The importance of knowing what you don't know
Having an expertise in a subject area is an advantage in business. It's stating the obvious that having an expertise in one area does not make you an expert in all areas (this applies even to CEOs). It does beg the question why we ask our accountant or lawyer for advice on business in general and strategy in particular. Accountants have become seen as general business adviser's when they remain a limited expert in one very narrow area. That area, by the way, faces towards the past and not the future which isn't helpful for strategy.
So what I believe is very important is to know is what you don't know. The vast majority of areas in business are specialist areas and not, as we sometimes erroneously think, are common-sense. Marketing and branding, human resources, IT, strategy and governance are just a few examples where people think they are "experts" when they are actually incompetent.
I developed the following graph as an aid to explaining the importance of knowing where you are in regards to competent versus incompetent in any particular subject area.
Basically everyone starts off as incompetent, no one is born an accountant (thankfully). Over time you gain experience and you gain competence. However there are a few important points:
- You have to learn from experience to gain competence. The lower grey line demonstrates it is entirely possible to have 1 years' experience twenty times over (which is what many people actually experience).
- You have to know where you are with a degree of honesty. You are only fooling yourself if you think you are competent or an artist if you are closer to a novice. Public sector managers (especially health sector CEOs), take notice!
- Increasing your knowledge does not increase your competence. If it did, academics would be the best practitioners and I hate to break it to them, they aren't! A training course only adds competence when you put the lessons into practice. Just think about the difference between sex education and sex.
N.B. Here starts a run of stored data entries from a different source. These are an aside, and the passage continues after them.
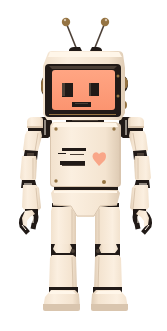
<!DOCTYPE html>
<html lang="en">
<head>
<meta charset="utf-8">
<title>Robot</title>
<style>
:root{--paper:#fff;--cream:#f6e8d6;--light:#fff6e9;--shade:#d9c5ae;--dark:#211a17;--metal:#4b3f36;--brass:#957443;--screen:#ff9c78;--heart:#f9a688}
html,body{margin:0;background:var(--paper);overflow:hidden}
svg{display:block;width:167px;height:331px}
.cream{fill:url(#shell)}
.light{fill:var(--light)}
.shade{fill:var(--shade)}
.dark{fill:var(--dark)}
.metal{fill:var(--metal)}
.brass{fill:var(--brass)}
.screen{fill:url(#glow)}
.heart{fill:var(--heart)}
.rod{stroke:var(--metal);stroke-width:1.6;fill:none}
.seam{stroke:var(--shade);stroke-width:1;fill:none}
.claw{stroke:var(--dark);stroke-width:5;fill:none}
.glint{stroke:var(--light);stroke-width:1;fill:none}
</style>
</head>
<body>
<svg viewBox="0 0 167 331" role="img" aria-label="Cream robot with an orange screen face">
<defs>
<linearGradient id="shell" x2="1" y2="0"><stop stop-color="#f2e2ce"/><stop offset=".3" stop-color="#fbefe0"/><stop offset=".8" stop-color="#f4e4d0"/><stop offset="1" stop-color="#dfccb5"/></linearGradient>
<linearGradient id="glow" x2="0" y2="1"><stop stop-color="#ffa583"/><stop offset="1" stop-color="#fb9470"/></linearGradient>
<g id="arm">
<path class="dark" d="M40 117h9l3 4v14l-4 3h-8z"/>
<path class="glint" d="M45 120v15"/>
<path class="dark" d="M28 125h15v12H28z"/>
<path class="cream" d="M27 121q1-4 6-4h7q3 0 3 3v7H27z"/>
<path class="shade" d="M27 126h16v2H27z"/>
<path class="cream" d="M27 131h14l1 5-4 15-2 2H25l-2-3 2-15z"/>
<path class="seam" d="M38 133l-3 18"/>
<path class="dark" d="M25 150l13 1-1 9H23z"/>
<path class="metal" d="M27 153h7v4h-7z"/>
<path class="cream" d="M22 156h14l1 5-1 18-2 2H22l-2-3z"/>
<path class="seam" d="M33 158v21"/>
<path class="dark" d="M22 180h13l2 8H21z"/>
<path class="glint" d="M24 184h8"/>
<path class="cream" d="M23 185h13l3 3 2 20-3 3H25l-3-4z"/>
<path class="seam" d="M36 188l2 21"/>
<path class="dark" d="M25 209h13v5H25z"/>
<path class="claw" d="M26 213q-6 6-4 13l6 7"/>
<path class="claw" d="M34 212q4 5 0 12l-1 5"/>
<path class="cream" d="M25 211l7-1 3 4-5 3-3 4v6l-4-2-1-7z"/>
<path class="glint" d="M33 216v7M22 225l4 5"/>
</g>
<g id="leg">
<path class="dark" d="M52 203h24v8H52z"/>
<path class="cream" d="M52 207h21l3 2v35l-2 2H53l-2-2v-33z"/>
<path class="seam" d="M72 209v35"/>
<path class="dark" d="M51 244h25v14H51z"/>
<path class="cream" d="M55 244h15l2 4-2 5H56l-3-4z"/>
<circle class="metal" cx="73" cy="251" r="2"/>
<path class="cream" d="M52 255h21l3 2 1 32H49l1-31z"/>
<path class="seam" d="M72 257l1 31"/>
<path class="dark" d="M49 287h29v6H49z"/>
<path class="cream" d="M51 290h24l4 4 1 14H43l2-11z"/>
<path class="light" d="M51 291h22l3 3H49z"/>
<path class="shade" d="M43 304h37v5q0 2-2 2H45q-2 0-2-2z"/>
</g>
<g id="antenna">
<path class="rod" d="M67 25l10 25"/>
<circle class="brass" cx="66" cy="22" r="4.2"/>
<circle class="shade" cx="65" cy="20" r="1.2"/>
</g>
</defs>

<g id="arms"><use href="#arm"/><use href="#arm" transform="matrix(-1 0 0 1 171 0)"/></g>
<g id="legs"><use href="#leg"/><use href="#leg" transform="matrix(-1 0 0 1 171 0)" transform-origin="0 0"/></g>

<g id="hips">
<path class="dark" d="M54 184h64v9H54z"/>
<path class="cream" d="M53 190h65l2 3-3 12-17 2-6 10H77l-6-10-18-2-2-12z"/>
<path class="light" d="M54 191h63v2H54z"/>
<path class="seam" d="M53 205l18 1 6 10h17l6-10 17-1"/>
</g>

<g id="body">
<path class="dark" d="M66 115h38v10H66z"/>
<path class="metal" d="M72 118h26v3H72z"/>
<rect class="shade" x="50" y="123" width="71" height="64" rx="4"/>
<rect class="cream" x="51" y="122" width="68" height="64" rx="4"/>
<path class="light" d="M54 123h62l2 4H52z"/>
<g class="brass"><circle cx="56" cy="129" r="1.7"/><circle cx="114" cy="129" r="1.7"/><circle cx="56" cy="181" r="1.7"/><circle cx="104" cy="182" r="2"/></g>
<path class="dark" d="M62 148h24v3H62zM58 153h8v1h-8zM60 161h25v4H60z"/>
<path class="metal" d="M70 154h14v1H70zM62 165h23v1H62z"/>
<path class="heart" d="M99 166l-5-6q-3-4 0-7 3-2 5 1 3-3 6-1 2 3 0 7z"/>
</g>

<g id="head">
<use href="#antenna"/><use href="#antenna" transform="matrix(-1 0 0 1 171 0)"/>
<path class="dark" d="M69 50q1-3 5-3h6l2 4h8l2-4h5q4 0 5 3v4H69z"/>
<g id="dials">
<ellipse class="dark" cx="44" cy="86" rx="3" ry="9"/>
<ellipse class="brass" cx="43" cy="86" rx="2" ry="7"/>
<ellipse class="dark" cx="123" cy="84" rx="5" ry="8"/>
<ellipse class="brass" cx="124" cy="83" rx="4" ry="6"/>
<ellipse class="brass" cx="124" cy="105" rx="3" ry="4"/>
</g>
<path class="cream" d="M48 53q1-2 4-2h66q4 0 5 3l2 14v45l-4 7H47l-4-6V66z"/>
<path class="light" d="M50 52h69l3 5H48z"/>
<rect class="dark" x="45" y="64" width="76" height="53" rx="4"/>
<path class="metal" d="M49 66h68l-3 3H52z"/>
<path class="brass" d="M49 114h67v1H49z"/>
<rect class="screen" x="52" y="70" width="63" height="40" rx="3"/>
<g id="face">
<path class="dark" d="M62 83h11v14H62zM89 83h10v13H89zM72 102h19v5H72z"/>
<path class="metal" d="M62 83h3v13h-3zM89 83h2v13h-2zM75 103h13v1H75z"/>
</g>
<g class="brass"><circle cx="118" cy="76" r="1.5"/><circle cx="118" cy="96" r="1.5"/></g>
</g>
</svg>
</body>
</html>
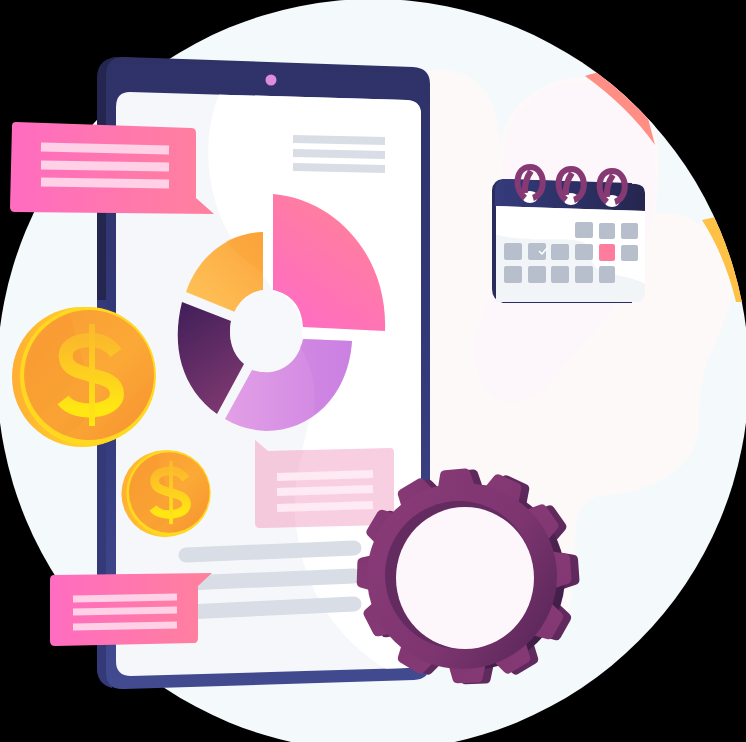
<!DOCTYPE html>
<html lang="en">
<head>
<meta charset="utf-8">
<title>Mobile finance illustration</title>
<style>
:root{--night:#000;--mist:#f4f9fc;--blush:#fef9f9;--navy:#30346b;--navy-dark:#25264f;--line:#d9dde6;--cell:#b7bfcd;--plum:#873974;--gold:#fdc02f;--coin-mark:#ffdc1c}
html,body{margin:0;height:100%;overflow:hidden;background:var(--night)}
svg{display:block;width:746px;height:742px}
.lines{fill:none;stroke:var(--line);stroke-linecap:round}
.bubble-lines{fill:none;stroke:#ffd0e6;stroke-width:9}
.cells{fill:var(--cell)}
.rings{fill:none;stroke:var(--plum);stroke-width:6}
</style>
</head>
<body>
<svg viewBox="0 0 746 742" role="img" aria-label="Smartphone with a pie chart, messages, coins, a calendar and a gear">
<defs>
<linearGradient id="frame" x1="0" y1="0" x2="0" y2="1"><stop offset="0" stop-color="#2f3267"/><stop offset=".5" stop-color="#33397a"/><stop offset="1" stop-color="#434b90"/></linearGradient>
<linearGradient id="pink"><stop offset="0" stop-color="#ff6cc1"/><stop offset="1" stop-color="#ff819c"/></linearGradient>
<linearGradient id="pinkSlice" x1=".2" y1="1" x2=".8" y2="0"><stop offset="0" stop-color="#ff6cc4"/><stop offset="1" stop-color="#ff8396"/></linearGradient>
<linearGradient id="lilac"><stop offset="0" stop-color="#e2a0e6"/><stop offset="1" stop-color="#cd82e2"/></linearGradient>
<linearGradient id="darkSlice" x1=".2" y1="0" x2=".6" y2="1"><stop offset="0" stop-color="#44205a"/><stop offset="1" stop-color="#7d3870"/></linearGradient>
<linearGradient id="amber" x1="0" y1="1" x2="1" y2="0"><stop offset="0" stop-color="#ffc45a"/><stop offset="1" stop-color="#fba53c"/></linearGradient>
<linearGradient id="coinFace" x1="0" y1="0" x2="1" y2="1"><stop offset="0" stop-color="#f99b35"/><stop offset=".55" stop-color="#fba936"/><stop offset="1" stop-color="#f79130"/></linearGradient>
<linearGradient id="coinEdge"><stop offset="0" stop-color="#ffae35"/><stop offset=".5" stop-color="#ffd426"/><stop offset="1" stop-color="#f9b928"/></linearGradient>
<linearGradient id="dollarFill" x1="0" y1="0" x2="0" y2="1"><stop offset="0" stop-color="#fbb92c"/><stop offset="1" stop-color="#ffe812"/></linearGradient>
<linearGradient id="gearFace" gradientUnits="userSpaceOnUse" x1="370" y1="530" x2="555" y2="650"><stop offset="0" stop-color="#883a77"/><stop offset=".55" stop-color="#7d3570"/><stop offset="1" stop-color="#562657"/></linearGradient>
<linearGradient id="gearSide" gradientUnits="userSpaceOnUse" x1="430" y1="480" x2="570" y2="630"><stop offset="0" stop-color="#632b60"/><stop offset="1" stop-color="#3d1c45"/></linearGradient>
<linearGradient id="calendarTop"><stop offset="0" stop-color="#353b7c"/><stop offset="1" stop-color="#25264f"/></linearGradient>
<clipPath id="discClip"><circle cx="373" cy="375" r="376"/></clipPath>
<clipPath id="screenClip"><path id="screenShape" d="M130 92L407 100Q421 101 421 114V654Q421 667 407 668L131 676Q116 676 116 661V107Q116 92 130 92Z"/></clipPath>
<clipPath id="pageClip"><path d="M496 206L645 211V292Q645 302 635 302H496Z"/></clipPath>
<path id="tooth" d="M445 489L449 473Q450 469 454 469H474Q478 469 479 473L483 489Z"/>
<g id="gearTeeth">
<use href="#tooth" transform="rotate(-5 464 576)"/><use href="#tooth" transform="rotate(25 464 576)"/><use href="#tooth" transform="rotate(55 464 576)"/><use href="#tooth" transform="rotate(86 464 576)"/><use href="#tooth" transform="rotate(119 464 576)"/><use href="#tooth" transform="rotate(149 464 576)"/><use href="#tooth" transform="rotate(178 464 576)"/><use href="#tooth" transform="rotate(211 464 576)"/><use href="#tooth" transform="rotate(243 464 576)"/><use href="#tooth" transform="rotate(272 464 576)"/><use href="#tooth" transform="rotate(301 464 576)"/><use href="#tooth" transform="rotate(329 464 576)"/>
<ellipse cx="462" cy="576" rx="95" ry="93"/>
</g>
<g id="coin">
<ellipse cx="82" cy="377" rx="70" ry="70" fill="url(#coinEdge)"/>
<ellipse cx="88" cy="376" rx="68" ry="69" fill="#ffd91f"/>
<ellipse cx="89" cy="375" rx="65" ry="65" fill="url(#coinFace)"/>
<path d="M70 314A65 65 0 0 0 64 435Q97 421 90 384Q78 347 70 314Z" fill="#f79530" opacity=".35"/>
<g fill="none" stroke="url(#dollarFill)"><path d="M116 353Q106 339 89 340C72 341 64 348 66 359C69 380 117 370 117 394C117 412 76 417 63 400" stroke-width="14"/><path d="M89 324H95V426H89Z" fill="url(#dollarFill)" stroke="none"/></g>
</g>
</defs>

<rect width="746" height="742" fill="var(--night)"/>

<g id="backdrop" clip-path="url(#discClip)">
<rect width="746" height="742" fill="var(--mist)"/>
<path d="M420 72C470 62 500 88 500 150C505 85 585 55 640 95C665 130 660 165 655 214C700 206 735 250 731 299C722 340 698 362 699 418C701 472 650 492 600 496C558 506 586 565 568 612C540 660 490 650 420 650Z" fill="var(--blush)"/>
<path d="M502 160C510 87 565 76 600 84C650 102 662 142 653 214C640 300 600 320 545 390C480 430 470 365 475 330C500 290 500 230 502 160Z" fill="#fdf7fb"/>
<path d="M585 76Q618 64 640 88L655 145Q628 107 585 76Z" fill="#ff8f84"/>
<path d="M702 220L746 210V302H736Q725 256 702 220Z" fill="#ffc145"/>
</g>

<g id="phone">
<path d="M115 57L150 59V688H120Q97 688 97 668V78Q97 60 115 57Z" fill="var(--navy-dark)"/>
<path d="M97 300H112V688Q97 684 97 668Z" fill="#343a78"/>
<path d="M124 57L413 67Q430 68 430 84V664Q430 679 414 680L124 689Q106 690 106 671V76Q106 57 124 57Z" fill="url(#frame)"/>
<circle cx="271" cy="80" r="5.5" fill="#dc8ddd"/>
<use href="#screenShape" fill="#f5f7fa"/>
<path clip-path="url(#screenClip)" d="M220 92C202 135 204 190 230 236C258 270 322 340 315 395C309 430 292 470 296 524C304 602 350 648 388 670H421V92Z" fill="#fff"/>
<g class="lines" id="screen-text">
<path stroke-width="8" stroke-linecap="butt" d="M293 139L385 141M293 153L385 155M293 167L385 169"/>
<path stroke-width="15" d="M186 555L354 548M186 583L354 576M186 612L354 604"/>
</g>
</g>

<g id="pie-chart">
<path d="M273 194C338 200 388 258 385 331L303 327C302 306 291 294 273 290Z" fill="url(#pinkSlice)"/>
<path d="M303 339L352 341C348 398 310 431 266 431Q243 430 225 419L252 370C276 378 298 365 303 339Z" fill="url(#lilac)"/>
<path d="M305 339L352 341C350 374 336 399 314 414Q318 374 300 347Z" fill="#c77fe0" opacity=".45"/>
<path d="M217 414C181 388 171 346 182 302L231 321C228 339 232 354 244 364Z" fill="url(#darkSlice)"/>
<path d="M186 292C199 254 230 233 263 232V290Q245 293 235 312Z" fill="url(#amber)"/>
<path d="M226 241Q244 233 263 232V273Q238 257 226 241Z" fill="#f99d36" opacity=".35"/>
<ellipse cx="266" cy="331" rx="36" ry="41" fill="#f7f8fb"/>
</g>

<g id="messages">
<path d="M16 122L191 128Q196 128 196 133V198L214 214L15 212Q10 212 10 207L12 126Q12 122 16 122Z" fill="url(#pink)"/>
<path class="bubble-lines" d="M41 147L169 150M41 165L169 167M41 182L169 184"/>
<path d="M54 575L212 573L198 586V638Q198 643 194 643L55 646Q50 646 50 641V580Q50 575 54 575Z" fill="url(#pink)"/>
<path class="bubble-lines" stroke-width="7" style="stroke-width:7px" d="M73 599L177 597M73 612L177 610M73 627L177 625"/>
<path d="M255 440L268 451L390 448Q394 448 394 452V520Q394 525 389 525L260 528Q255 528 255 523Z" fill="#f8cfe0"/>
<path d="M255 440L268 451L304 450Q291 485 296 527L260 528Q255 528 255 523Z" fill="#f2c6da" opacity=".6"/>
<path d="M277 477L373 474M277 492L373 489M277 508L373 505" fill="none" stroke="#fdeaf2" stroke-width="8"/>
</g>

<g id="coins">
<use href="#coin"/>
<use href="#coin" transform="translate(114 260) scale(.62)"/>
</g>

<g id="calendar">
<path d="M503 179L632 183V303H503Q492 300 492 289V190Q493 180 503 179Z" fill="#292c5c"/>
<path d="M505 179L636 184Q645 185 645 193V212L495 207V189Q495 180 505 179Z" fill="url(#calendarTop)"/>
<g clip-path="url(#pageClip)"><rect x="494" y="204" width="152" height="100" fill="#f2f5f8"/><path d="M494 204H646V284C616 270 588 278 592 252C586 229 540 247 494 234Z" fill="#fff"/></g>
<g class="cells">
<rect x="575" y="222" width="18" height="16" rx="2"/><rect x="599" y="223" width="16" height="16" rx="2"/><rect x="621" y="223" width="17" height="16" rx="2"/>
<rect x="504" y="243" width="18" height="17" rx="2"/><rect x="528" y="243" width="18" height="17" rx="2"/><rect x="551" y="244" width="18" height="16" rx="2"/><rect x="575" y="244" width="18" height="16" rx="2"/><rect x="621" y="245" width="17" height="16" rx="2"/>
<rect x="504" y="266" width="18" height="17" rx="2"/><rect x="528" y="266" width="18" height="17" rx="2"/><rect x="551" y="266" width="18" height="17" rx="2"/><rect x="575" y="266" width="18" height="17" rx="2"/><rect x="599" y="266" width="16" height="17" rx="2"/>
</g>
<rect x="599" y="244" width="16" height="17" rx="2" fill="#ff7c9d"/>
<path d="M539 251L542 254L547 248" fill="none" stroke="#fff" stroke-width="1.5"/>
<g fill="#fff"><ellipse cx="530" cy="197" rx="8" ry="6"/><ellipse cx="571" cy="199" rx="8" ry="6"/><ellipse cx="612" cy="201" rx="8" ry="6"/></g>
<g class="rings">
<path d="M525 198C513 188 516 167 530 167C546 167 547 194 533 198M525 193Q524 181 531 171"/>
<path d="M566 200C554 190 557 169 571 169C587 169 588 196 574 200M566 195Q565 183 572 173"/>
<path d="M607 202C595 192 598 171 612 171C628 171 629 198 615 202M607 197Q606 185 613 175"/>
</g>
</g>

<g id="gear">
<use href="#gearTeeth" transform="translate(8 1)" fill="url(#gearSide)"/>
<use href="#gearTeeth" fill="url(#gearFace)"/>
<ellipse cx="459" cy="575" rx="74" ry="74" fill="#642b61"/>
<ellipse cx="465" cy="578" rx="69" ry="71" fill="#fdf7fb"/>
</g>
</svg>
</body>
</html>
The main problem that limits improving strategic and managerial competence is that we often don't know how badly (or well) we have done. If you stuff up an operation as a surgeon then the outcomes are embarrassingly obvious. Strategy - planning and execution - is impacted by many confounding variables and we don't have the luxury of turning the clock back and see what would have happened if we had involved someone to do the job properly. Many senior managers simply blame the problem on someone else and miss the vital opportunity to learn dooming them to repeat the exercise in their next unfortunate organisation (victim).
Strategy (my own area of interest) is the most obvious area where I believe expertise is under-valued. Most senior managers, and possibly all CEOs, think they are brilliant strategists yet most are dangerously incompetent. Dangerous because they don't realise they are incompetent!